What do you see as an important emerging area of ecohydrology?
Interdisciplinarity is such a mixed blessing. On one hand, it took my whole trajectory to arrive where I am now, but on the other hand, there must be many much more efficient ways to have the tools to answer the questions I ask. I think my trajectory can confuse people who try to label my expertise (or give me a job). I’ve been involved in positive and negative, and substantial and superficial interdisciplinary exchanges. I think as ecohydrolgists we have to learn to glean information from lots of sources but still maintain our expertise.
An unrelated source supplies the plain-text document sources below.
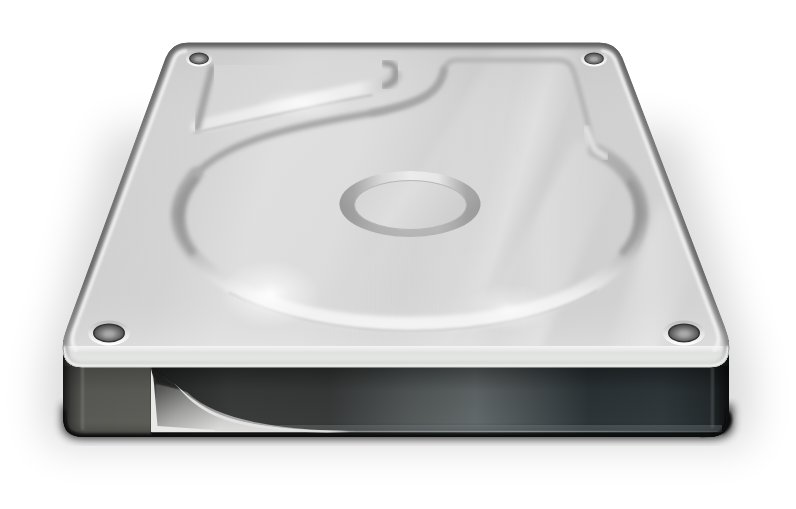
<!DOCTYPE html>
<html lang="en">
<head>
<meta charset="utf-8">
<title>Hard drive icon</title>
<style>
:root{--paper:#fff;--ink:#0c0d0d;--rim:#555;--steel:#d2d2d2;--light:#fafafa}
html,body{margin:0;background:var(--paper);overflow:hidden}
svg{display:block;width:796px;height:509px}
.paper{fill:var(--paper)}
.groove{fill:none;stroke-linejoin:round;stroke-linecap:round}
</style>
</head>
<body>
<svg viewBox="0 0 796 509" role="img" aria-label="Hard disk drive seen from the front">
<defs>
  <linearGradient id="lid-metal" gradientUnits="userSpaceOnUse" x1="120" y1="140" x2="700" y2="320">
    <stop offset="0" stop-color="#cfd0cf"/><stop offset=".14" stop-color="#d3d4d3"/><stop offset=".25" stop-color="#e0e0e0"/>
    <stop offset=".38" stop-color="#dedede"/><stop offset=".52" stop-color="#d0d0d0"/><stop offset=".6" stop-color="#d3d3d3"/>
    <stop offset=".645" stop-color="#dedede"/><stop offset=".69" stop-color="#cecece"/><stop offset=".8" stop-color="#d0d0d0"/><stop offset="1" stop-color="#d4d4d4"/>
  </linearGradient>
  <linearGradient id="lid-shade" x1="0" y1="0" x2="0" y2="1">
    <stop offset="0" stop-color="#bbb" stop-opacity=".3"/><stop offset=".25" stop-color="#ddd" stop-opacity=".1"/>
    <stop offset=".75" stop-color="#ccc" stop-opacity=".1"/><stop offset="1" stop-color="#eee" stop-opacity=".6"/>
  </linearGradient>
  <linearGradient id="lid-rim" gradientUnits="userSpaceOnUse" x1="0" y1="43" x2="0" y2="368">
    <stop offset="0" stop-color="#5e5e5e"/><stop offset=".3" stop-color="#777"/><stop offset=".7" stop-color="#666"/><stop offset=".93" stop-color="#8b8b8b"/><stop offset="1" stop-color="#d8dad8"/>
  </linearGradient>
  <linearGradient id="lip" gradientUnits="userSpaceOnUse" x1="0" y1="346" x2="0" y2="368">
    <stop offset="0" stop-color="#f4f4f4"/><stop offset=".3" stop-color="#e0e1e0"/><stop offset="1" stop-color="#e9ebe9"/>
  </linearGradient>
  <linearGradient id="front" gradientUnits="userSpaceOnUse" x1="63" y1="0" x2="729" y2="0">
    <stop offset="0" stop-color="#171817"/><stop offset=".012" stop-color="#3d3e3b"/><stop offset=".03" stop-color="#595a55"/><stop offset=".13" stop-color="#5c5d57"/>
    <stop offset=".135" stop-color="#252626"/><stop offset=".25" stop-color="#3a3b3b"/><stop offset=".4" stop-color="#383a3a"/>
    <stop offset=".52" stop-color="#535858"/><stop offset=".62" stop-color="#62696a"/><stop offset=".7" stop-color="#4a5153"/><stop offset=".79" stop-color="#2c3437"/>
    <stop offset=".9" stop-color="#30383b"/><stop offset=".97" stop-color="#252b2d"/><stop offset="1" stop-color="#0c0e0f"/>
  </linearGradient>
  <linearGradient id="front-depth" gradientUnits="userSpaceOnUse" x1="0" y1="366" x2="0" y2="437">
    <stop offset="0" stop-color="#000" stop-opacity=".42"/><stop offset=".35" stop-color="#000" stop-opacity=".08"/>
    <stop offset=".8" stop-color="#000" stop-opacity="0"/><stop offset=".9" stop-color="#000" stop-opacity=".2"/><stop offset="1" stop-color="#000" stop-opacity=".9"/>
  </linearGradient>
  <linearGradient id="gleam" x1="0" y1="0" x2="1" y2="0">
    <stop offset="0" stop-color="#fff" stop-opacity="0"/><stop offset=".5" stop-color="#fff" stop-opacity=".28"/><stop offset="1" stop-color="#fff" stop-opacity="0"/>
  </linearGradient>
  <linearGradient id="platter-edge" gradientUnits="userSpaceOnUse" x1="0" y1="60" x2="0" y2="325">
    <stop offset="0" stop-color="#a9a9a9"/><stop offset=".15" stop-color="#a2a2a2"/><stop offset=".3" stop-color="#b4b4b4"/><stop offset=".58" stop-color="#a2a2a2"/>
    <stop offset=".72" stop-color="#bcbcbc"/><stop offset=".83" stop-color="#e0e0e0"/><stop offset=".9" stop-color="#f1f1f1"/><stop offset="1" stop-color="#f3f3f3"/>
  </linearGradient>
  <linearGradient id="hub-ring" x1="0" y1="0" x2="1" y2="0">
    <stop offset="0" stop-color="#9b9b9b"/><stop offset=".1" stop-color="#a6a6a6"/><stop offset=".3" stop-color="#d8d8d8"/><stop offset=".5" stop-color="#ececec"/>
    <stop offset=".7" stop-color="#e6e6e6"/><stop offset=".9" stop-color="#a8a8a8"/><stop offset="1" stop-color="#a0a0a0"/>
  </linearGradient>
  <linearGradient id="hub-low" x1="0" y1="0" x2="0" y2="1">
    <stop offset=".4" stop-color="#888" stop-opacity="0"/><stop offset=".75" stop-color="#999" stop-opacity=".55"/><stop offset="1" stop-color="#aaa" stop-opacity=".85"/>
  </linearGradient>
  <linearGradient id="hub-face" x1="0" y1="0" x2="1" y2=".3">
    <stop offset="0" stop-color="#d3d3d3"/><stop offset=".5" stop-color="#dedede"/><stop offset="1" stop-color="#cfcfcf"/>
  </linearGradient>
  <linearGradient id="window-edge" gradientUnits="userSpaceOnUse" x1="190" y1="0" x2="400" y2="0">
    <stop offset="0" stop-color="#e5e5e5"/><stop offset=".5" stop-color="#f3f3f3"/><stop offset=".8" stop-color="#ededed"/><stop offset="1" stop-color="#bbb"/>
  </linearGradient>
  <linearGradient id="page" gradientUnits="userSpaceOnUse" x1="155" y1="385" x2="215" y2="432">
    <stop offset="0" stop-color="#555"/><stop offset=".45" stop-color="#a2a2a0"/><stop offset="1" stop-color="#e0e0df"/>
  </linearGradient>
  <linearGradient id="page-shade" gradientUnits="userSpaceOnUse" x1="0" y1="372" x2="0" y2="430">
    <stop offset="0" stop-color="#1c1c1c"/><stop offset=".35" stop-color="#4c4c4b"/><stop offset=".7" stop-color="#999"/><stop offset="1" stop-color="#d2d2d1"/>
  </linearGradient>
  <linearGradient id="page-line" gradientUnits="userSpaceOnUse" x1="152" y1="0" x2="720" y2="0">
    <stop offset="0" stop-color="#eee"/><stop offset=".3" stop-color="#d8d8d8"/><stop offset=".36" stop-color="#888c8c"/><stop offset=".65" stop-color="#8b9192"/><stop offset="1" stop-color="#485154"/>
  </linearGradient>
  <radialGradient id="glow"><stop offset="0" stop-color="#fff" stop-opacity=".95"/><stop offset=".35" stop-color="#fff" stop-opacity=".5"/><stop offset="1" stop-color="#fff" stop-opacity="0"/></radialGradient>
  <radialGradient id="screw-head" cx=".5" cy=".55" r=".55"><stop offset="0" stop-color="#a9a9a9"/><stop offset=".5" stop-color="#858585"/><stop offset="1" stop-color="#494949"/></radialGradient>
  <linearGradient id="screw-seat" x1="0" y1="0" x2="0" y2="1"><stop offset="0" stop-color="#bcbcbc"/><stop offset=".5" stop-color="#e3e3e3"/><stop offset="1" stop-color="#fff"/></linearGradient>
  <filter id="soft-1" x="-10%" y="-10%" width="120%" height="120%"><feGaussianBlur stdDeviation="1"/></filter>
  <filter id="soft-2" x="-10%" y="-10%" width="120%" height="120%"><feGaussianBlur stdDeviation="2"/></filter>
  <filter id="soft-4" x="-10%" y="-20%" width="120%" height="140%"><feGaussianBlur stdDeviation="4"/></filter>
  <filter id="soft-20" x="-20%" y="-40%" width="140%" height="180%"><feGaussianBlur stdDeviation="20"/></filter>
  <path id="lid" d="M188 43H599Q616 43 622 58L724 326Q729 338 729 348Q729 367 710 367H82Q63 367 63 348Q63 338 68 326L166 58Q172 43 188 43Z"/>
  <path id="body" d="M63 340V418Q63 437 83 437H709Q729 437 729 418V340Z"/>
  <path id="platter" d="M595 150C588 125 582 98 574 72Q571 60 558 60H458Q446 60 444 70C440 94 418 104 372 113C295 126 228 140 196 174C165 210 176 248 218 277C264 309 336 324 410 324C490 324 564 307 606 275C650 242 650 198 622 169Q612 158 595 150Z"/>
  <clipPath id="lid-clip"><use href="#lid"/></clipPath>
  <clipPath id="body-clip"><use href="#body"/></clipPath>
  <g id="screw">
    <ellipse rx="21" ry="12.5" fill="url(#screw-seat)"/>
    <ellipse rx="16" ry="9.5" fill="#333"/>
    <ellipse rx="14.5" ry="8.2" fill="url(#screw-head)"/>
    <ellipse cy="1" rx="6" ry="3.5" fill="#b0b0b0" opacity=".55" filter="url(#soft-1)"/>
  </g>
</defs>

<rect class="paper" width="796" height="509"/>

<g id="ground-shadow">
  <path d="M110 130H680L752 370V425Q752 447 730 447H66Q44 447 44 425V370Z" fill="#000" opacity=".14" filter="url(#soft-20)"/>
  <path d="M62 405H733V424Q733 439 710 439H84Q62 439 62 424Z" fill="#000" opacity=".75" filter="url(#soft-4)"/>
  <path d="M715 412H730Q736 424 724 433L700 437Z" fill="#111" filter="url(#soft-1)"/>
</g>

<g id="front-panel" clip-path="url(#body-clip)">
  <use href="#body" fill="url(#front)"/>
  <rect x="152" y="366" width="578" height="71" fill="url(#front-depth)"/>
  <rect x="63" y="366" width="89" height="71" fill="url(#front-depth)" opacity=".55"/>
  <path d="M152 425H722V432H152Z" fill="#7d8586" opacity=".35"/>
  <path d="M152 431.5H722" stroke="url(#page-line)" stroke-width="1.6"/>
  <rect x="711" y="366" width="3" height="62" fill="#768083" opacity=".35" filter="url(#soft-1)"/>
  <rect x="81" y="366" width="3" height="64" fill="#8b8c86" opacity=".35" filter="url(#soft-1)"/>
  <path d="M63 410V418Q63 437 83 437H709Q729 437 729 418V410" fill="none" stroke="#080909" stroke-width="6" filter="url(#soft-1)"/>
  <g id="label-curl">
    <path d="M152 369C170 378 184 394 207 408C239 426 286 431 350 431H152Z" fill="url(#page-shade)"/>
    <path d="M156 384C166 386 178 389 187 392C214 418 268 429 346 431H156Z" fill="url(#page)" opacity=".65"/>
    <path d="M174 383C189 397 205 411 232 419C268 429 308 430 350 432C285 434 240 428 211 414C192 404 184 394 174 383Z" fill="#e1e2e1"/>
    <path d="M151 369L153.500 378L157.500 426L215 430V432H151Z" fill="#e9e9e8"/>
    <path d="M153 369C160 375 169 380 181 389L155 383Z" fill="#151515" opacity=".65" filter="url(#soft-1)"/>
  </g>
</g>

<g id="top-plate">
  <use href="#lid" fill="url(#lid-metal)"/>
  <g clip-path="url(#lid-clip)">
    <use href="#lid" fill="url(#lid-shade)"/>
    <path d="M500 43H600L450 350H310Z" fill="url(#gleam)" opacity=".5" filter="url(#soft-4)"/>
    <path d="M575 140L625 150L540 350H465Z" fill="url(#gleam)" filter="url(#soft-4)"/>
    <path d="M660 200L700 255L650 370H600Z" fill="url(#gleam)" filter="url(#soft-4)"/>
    <path d="M60 346H732V372H60Z" fill="url(#lip)"/>
    <path d="M80 348H712" stroke="#fff" stroke-width="4" opacity=".85" filter="url(#soft-1)"/>
    <use href="#lid" fill="none" stroke="url(#lid-rim)" stroke-width="9" filter="url(#soft-2)"/>
    <path d="M187 51Q177 51 174 60L75 328Q69 343 77 351M601 51Q611 51 615 60L716 328Q722 344 713 351" fill="none" stroke="#f4f4f4" stroke-width="3.500" opacity=".85" filter="url(#soft-1)"/>
    <path d="M188 50H600" stroke="#e8e8e8" stroke-width="2" opacity=".65" filter="url(#soft-1)"/>
    <path d="M63 346Q63 367 82 367H710Q729 367 729 346" fill="none" stroke="#f1f2f1" stroke-width="5" filter="url(#soft-1)"/>
  </g>
  <use href="#lid" fill="none" stroke="url(#lid-rim)" stroke-width="1"/>
</g>

<g id="platter-groove">
  <use href="#platter" class="groove" stroke="#fff" stroke-width="9" opacity=".22" filter="url(#soft-2)"/>
  <path class="groove" d="M595 150C588 125 582 98 574 72Q571 60 558 60H458Q446 60 444 70C440 94 418 104 372 113" stroke="#b4b4b4" stroke-width="6" filter="url(#soft-2)"/>
  <path class="groove" d="M444 70C440 94 418 104 372 113C295 126 228 140 196 174" stroke="#a5a5a5" stroke-width="7" filter="url(#soft-2)"/>
  <path class="groove" d="M196 174C165 210 176 248 218 277C264 309 336 324 410 324C490 324 564 307 606 275C650 242 650 198 622 169Q612 158 595 150" stroke="url(#platter-edge)" stroke-width="14" filter="url(#soft-2)"/>
  <path class="groove" d="M195 180C176 202 175 230 192 252M630 183C644 204 642 232 623 252" stroke="#919191" stroke-width="7" opacity=".65" filter="url(#soft-2)"/>
  <path class="groove" d="M586 128L595 150L606 157" stroke="#e4e4e4" stroke-width="6" filter="url(#soft-2)"/>
  <path class="groove" d="M451 62H562" stroke="#aaa" stroke-width="2.500" opacity=".7" filter="url(#soft-1)"/>
  <path class="groove" d="M230 293C276 317 340 331 410 331C486 331 552 316 596 291" stroke="#bbb" stroke-width="2" opacity=".6" filter="url(#soft-1)"/>
</g>

<g id="actuator-window">
  <path d="M214 65H382Q398 65 396 78Q396 86 378 90L203 124Z" fill="#d9d9d9" opacity=".6"/>
  <path class="groove" d="M197 127C255 113 318 97 376 86Q392 83 395 76" stroke="url(#window-edge)" stroke-width="13" filter="url(#soft-2)"/>
  <path class="groove" d="M197 128L212 68" stroke="#a3a3a3" stroke-width="7" filter="url(#soft-2)"/>
  <path class="groove" d="M214 62H384" stroke="#adadad" stroke-width="4" filter="url(#soft-1)"/>
  <path class="groove" d="M384 63Q397 63 396 73Q397 82 384 86" stroke="#989898" stroke-width="6" filter="url(#soft-2)"/>
  <path class="groove" d="M194 133C255 119 318 105 372 95" stroke="#c1c1c1" stroke-width="2" filter="url(#soft-1)"/>
</g>

<g id="spindle-hub">
  <ellipse cx="410" cy="204" rx="70.500" ry="33" fill="url(#hub-ring)"/>
  <ellipse cx="410" cy="204" rx="70.500" ry="33" fill="url(#hub-low)"/>
  <ellipse cx="410.500" cy="205" rx="56" ry="24.500" fill="url(#hub-face)" stroke="#b5b5b5"/>
</g>

<g id="highlights">
  <ellipse cx="270" cy="294" rx="50" ry="34" fill="url(#glow)"/>
  <ellipse cx="508" cy="308" rx="44" ry="24" fill="url(#glow)" opacity=".65"/>
  <ellipse cx="303" cy="104" rx="48" ry="16" fill="url(#glow)" opacity=".6"/>
</g>

<g id="screws">
  <use href="#screw" transform="translate(199 58.500) scale(.62 .64)"/>
  <use href="#screw" transform="translate(594 58.500) scale(.62 .64)"/>
  <use href="#screw" transform="translate(109 333)"/>
  <use href="#screw" transform="translate(684 333)"/>
</g>
</svg>
</body>
</html>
Sometimes, I find myself reinventing a wheel discovered by soil scientists a century ago or rederiving an equation that geochemists figured out the year I was born. Thus, I think the challenge in our field is holding the state-of-the-art knowledge of so many different fields in our heads all at once and still looking at things in innovative ways. We certainly have plenty of questions to answer ahead of us. I hope that we can find the questions that have direct applications that will improve the quality of life on our planet and make life more resilient.
Do you have a favorite ecohydrology paper? Describe/explain.
The first paper I read that captivated my thirst for ecohydrology was Junk, Bayley, and Sparks’ 1989 Flood Pulse Concept. I think that was before the term “ecohydrology” was coined. I first encountered the term in Paolo D’Odorico and Amilcare Porporato’s Dryland Ecohydrology book. I am also very attached to Brutsaert’s book “Evaporation into the Atmosphere” (1982). I love the way he starts at the very beginning. I hope that someday I write a book in such an exhaustive way. Finally, I always return to a paper by Bruijnzeel questioning the impact of upstream tropical deforestation on downstream flows.
What do you do for fun (apart from ecohydrology)?
I love being outside with almost any means of mobility, but my favorites are ski touring, hiking, swimming in cold water, and biking. That is certainly when I have my best ideas. I also seem to have a never-ending life style that requires me to learn different languages. Finally, I have a relatively new intensive, long-term child development project that seems to consume most of my non-ecohydrology hours but is a lot of fun. Perhaps there will be some overlap in the future. Who knows?